Social skills might not seem very relevant to power dynamic relationships but if you think about it, social skills are about communication and that is vitally relevant to PDRs. Being in a power dynamic relationship often lays down boundaries and protocols that can make the interactions between the parties of a relationship much easier. For many it is the structure and defined paradigm of PDRs that makes it work for them.
However, when social skills extend to the wider community I often see things become a little unstuck for some. For example, in the kink community in the UK it isn’t unusual for people to address each other with first names….something that people venturing into a munch for the first time can be a little surprised by, particularly if they’ve had online experience where we tend to go by nicknames and pseudonyms. Calling someone “Sir” or “Maam” in a munch would generally be seen as inappropriate and might even cause offence.
But it goes deeper than mere semantics. I was at a discussion recently where the topic was “anonymity” and the question was asked whether anonymity was an individual thing – should we expect others to have the same view and needs as us when it comes to privacy and anonymity? It might seem a simple question with a simple answer. “Of course, we’re all individuals and will have our own requirements for privacy”. But if it is so simple then why do I see so many people struggling with it? Everyone’s response to “closeness”, physical contact, sharing of personal details, overt expressions of “like” and “dislike” can be seem in their body language, their facial expressions, their tone of voice and sometimes their words.
Figuring out other people’s boundaries perhaps takes a willingness to be understanding and empathic. A willingness to observe and learn another person’s personal “footprint”.
I have to acknowledge that the way people respond to my interactions with them will be largely about their personal boundaries and experiences. Am I prepared to explore them? Or, am I too consumed by my own responses and needs and experiences to notice theirs? And, even if I am aware of both mine and their responses, needs, etc. how will I respond when they don’t match up?

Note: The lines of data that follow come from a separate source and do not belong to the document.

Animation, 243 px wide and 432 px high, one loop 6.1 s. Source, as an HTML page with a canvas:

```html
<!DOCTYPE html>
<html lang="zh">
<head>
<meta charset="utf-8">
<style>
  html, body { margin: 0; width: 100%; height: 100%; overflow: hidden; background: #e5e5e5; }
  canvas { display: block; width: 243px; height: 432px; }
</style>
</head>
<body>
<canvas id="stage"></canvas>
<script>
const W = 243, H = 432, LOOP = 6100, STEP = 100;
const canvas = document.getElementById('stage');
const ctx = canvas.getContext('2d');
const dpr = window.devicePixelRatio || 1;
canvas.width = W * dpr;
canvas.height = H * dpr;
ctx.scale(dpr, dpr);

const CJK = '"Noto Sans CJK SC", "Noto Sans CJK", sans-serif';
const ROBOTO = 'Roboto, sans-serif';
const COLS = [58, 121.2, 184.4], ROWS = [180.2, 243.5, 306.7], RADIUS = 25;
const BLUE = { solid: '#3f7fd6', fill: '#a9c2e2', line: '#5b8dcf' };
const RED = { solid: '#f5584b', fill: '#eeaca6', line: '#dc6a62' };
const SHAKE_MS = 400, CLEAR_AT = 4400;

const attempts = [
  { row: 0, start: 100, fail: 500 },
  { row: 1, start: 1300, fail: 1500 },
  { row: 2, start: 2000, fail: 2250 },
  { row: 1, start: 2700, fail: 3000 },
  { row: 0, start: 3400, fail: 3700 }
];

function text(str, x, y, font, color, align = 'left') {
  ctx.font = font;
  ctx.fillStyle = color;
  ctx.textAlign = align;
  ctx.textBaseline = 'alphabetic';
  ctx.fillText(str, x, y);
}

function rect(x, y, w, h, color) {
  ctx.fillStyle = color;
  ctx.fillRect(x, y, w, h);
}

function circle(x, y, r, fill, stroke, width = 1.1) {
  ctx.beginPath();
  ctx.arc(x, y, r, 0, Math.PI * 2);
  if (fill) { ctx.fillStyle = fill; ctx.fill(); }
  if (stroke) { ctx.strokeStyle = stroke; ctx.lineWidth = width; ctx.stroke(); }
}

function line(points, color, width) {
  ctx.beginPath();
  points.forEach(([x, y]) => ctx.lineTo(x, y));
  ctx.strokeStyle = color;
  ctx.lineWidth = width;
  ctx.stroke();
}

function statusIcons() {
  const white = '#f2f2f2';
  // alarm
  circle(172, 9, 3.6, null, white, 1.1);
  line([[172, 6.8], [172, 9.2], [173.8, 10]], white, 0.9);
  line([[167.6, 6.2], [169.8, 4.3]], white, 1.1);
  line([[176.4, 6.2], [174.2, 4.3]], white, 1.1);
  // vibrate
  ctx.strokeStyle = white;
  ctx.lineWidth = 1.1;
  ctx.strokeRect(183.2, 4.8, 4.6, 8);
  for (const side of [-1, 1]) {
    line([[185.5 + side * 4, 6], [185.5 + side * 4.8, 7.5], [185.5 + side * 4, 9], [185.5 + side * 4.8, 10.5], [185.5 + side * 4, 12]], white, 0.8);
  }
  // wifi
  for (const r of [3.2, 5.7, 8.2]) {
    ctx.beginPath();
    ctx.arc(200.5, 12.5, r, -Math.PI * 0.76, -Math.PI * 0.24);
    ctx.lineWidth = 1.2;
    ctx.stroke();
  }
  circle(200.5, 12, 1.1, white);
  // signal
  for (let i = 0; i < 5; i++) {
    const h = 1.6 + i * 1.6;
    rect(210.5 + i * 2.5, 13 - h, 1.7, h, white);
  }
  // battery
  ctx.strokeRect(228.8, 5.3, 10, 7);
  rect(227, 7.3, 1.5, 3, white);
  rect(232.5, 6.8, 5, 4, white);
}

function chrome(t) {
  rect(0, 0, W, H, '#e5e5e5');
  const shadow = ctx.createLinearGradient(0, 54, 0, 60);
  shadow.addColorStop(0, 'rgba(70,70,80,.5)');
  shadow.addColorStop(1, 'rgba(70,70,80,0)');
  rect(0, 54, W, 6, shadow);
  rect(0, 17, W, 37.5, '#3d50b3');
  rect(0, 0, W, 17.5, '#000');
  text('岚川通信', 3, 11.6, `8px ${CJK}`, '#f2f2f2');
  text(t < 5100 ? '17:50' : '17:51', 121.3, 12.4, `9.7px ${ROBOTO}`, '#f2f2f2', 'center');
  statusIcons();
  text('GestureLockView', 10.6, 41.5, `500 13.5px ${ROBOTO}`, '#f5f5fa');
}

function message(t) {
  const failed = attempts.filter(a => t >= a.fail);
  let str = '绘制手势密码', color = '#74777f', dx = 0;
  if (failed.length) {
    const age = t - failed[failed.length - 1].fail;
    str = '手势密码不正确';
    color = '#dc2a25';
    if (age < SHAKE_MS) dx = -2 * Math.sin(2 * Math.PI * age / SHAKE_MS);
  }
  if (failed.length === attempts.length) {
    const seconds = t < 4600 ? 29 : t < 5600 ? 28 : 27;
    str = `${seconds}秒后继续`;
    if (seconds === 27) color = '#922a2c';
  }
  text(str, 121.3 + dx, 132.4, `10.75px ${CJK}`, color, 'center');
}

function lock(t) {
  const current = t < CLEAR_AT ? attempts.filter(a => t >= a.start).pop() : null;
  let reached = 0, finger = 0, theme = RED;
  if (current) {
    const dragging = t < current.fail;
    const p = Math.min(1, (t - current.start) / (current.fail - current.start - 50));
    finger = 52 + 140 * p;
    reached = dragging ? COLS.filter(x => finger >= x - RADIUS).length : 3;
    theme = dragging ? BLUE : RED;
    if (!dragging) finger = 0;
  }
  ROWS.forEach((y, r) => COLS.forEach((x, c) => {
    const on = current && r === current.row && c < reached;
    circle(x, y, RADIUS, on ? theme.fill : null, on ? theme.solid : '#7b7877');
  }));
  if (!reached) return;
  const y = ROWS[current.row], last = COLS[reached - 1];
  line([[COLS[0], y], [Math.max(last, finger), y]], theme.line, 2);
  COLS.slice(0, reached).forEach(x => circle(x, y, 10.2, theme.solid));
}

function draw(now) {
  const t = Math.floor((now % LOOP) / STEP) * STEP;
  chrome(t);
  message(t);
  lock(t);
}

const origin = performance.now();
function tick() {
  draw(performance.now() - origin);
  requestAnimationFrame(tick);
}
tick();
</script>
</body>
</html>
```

When I meet someone a few times at a munch or discussion meeting I may welcome their presence, I might enjoy social pleasantries and discussion about general topics. I might even share some of my more personal stuff with them relating to our lifestyle relationship if I feel safe to do so and it appears an appropriate thing to do. We might connect on Fetlife. All good so far.
Then I am asked to connect on Facebook and come around for dinner…….woah there! Now I’ve left my personal comfort zone – suddenly I feel vulnerable because this person wants more of me than I willing to give. How I respond now will be all about my uncomfortableness. Now I don’t want to offend but I don’t want my personal privacy boundary violated either. A dilemma that increases the uncomfortableness. My response will be polite but will also be a retreat. Now I don’t feel comfortable around this person anymore so I withdraw….put a boundary in place that wasn’t there before.
What does the other person see? And how do they respond? They thought we were getting on great and for them it was giving them a closeness they needed. For them, connecting on Facebook was something that wasn’t so private and an invitation to dinner was their expression of wanting to get closer to me. But suddenly wait…I’ve backed off, my responses might appear cold, perhaps disapproving of them……perhaps, I don’t appear to like them.
In that moment we’ve learned that our privacy and intimacy boundaries don’t match for this type of relationship. How do we proceed from here?
If we are both willing to respect each others’ boundaries and accept that it is OK for us to have different boundaries and it is OK that we don’t quite match….then maybe we can continue to have a mutually beneficial relationship on the terms we’ve both set down BUT if we respond to our own insecurities, if we don’t acknowledge each other’s’ boundaries, if we put our own needs above those of the other …….then it is likely our future relationship will not be positive.
“She is too in my face”, “She doesn’t respect boundaries” or “She was really friendly and then she wasn’t….she isn’t an honest person”, “She has rejected me and it hurts and now I feel anger towards her”.
It is through my own self-awareness that I have been able to understand social interactions in a more productive and positive way. All too easy to think that my responses are BECAUSE of the other person…..but actually MY responses are because of MY experiences, my feelings, my thoughts. My responses to the people around me are mine. Your responses are yours. Will we recognise them? Will we acknowledge them? How will we dance this dance of social interaction?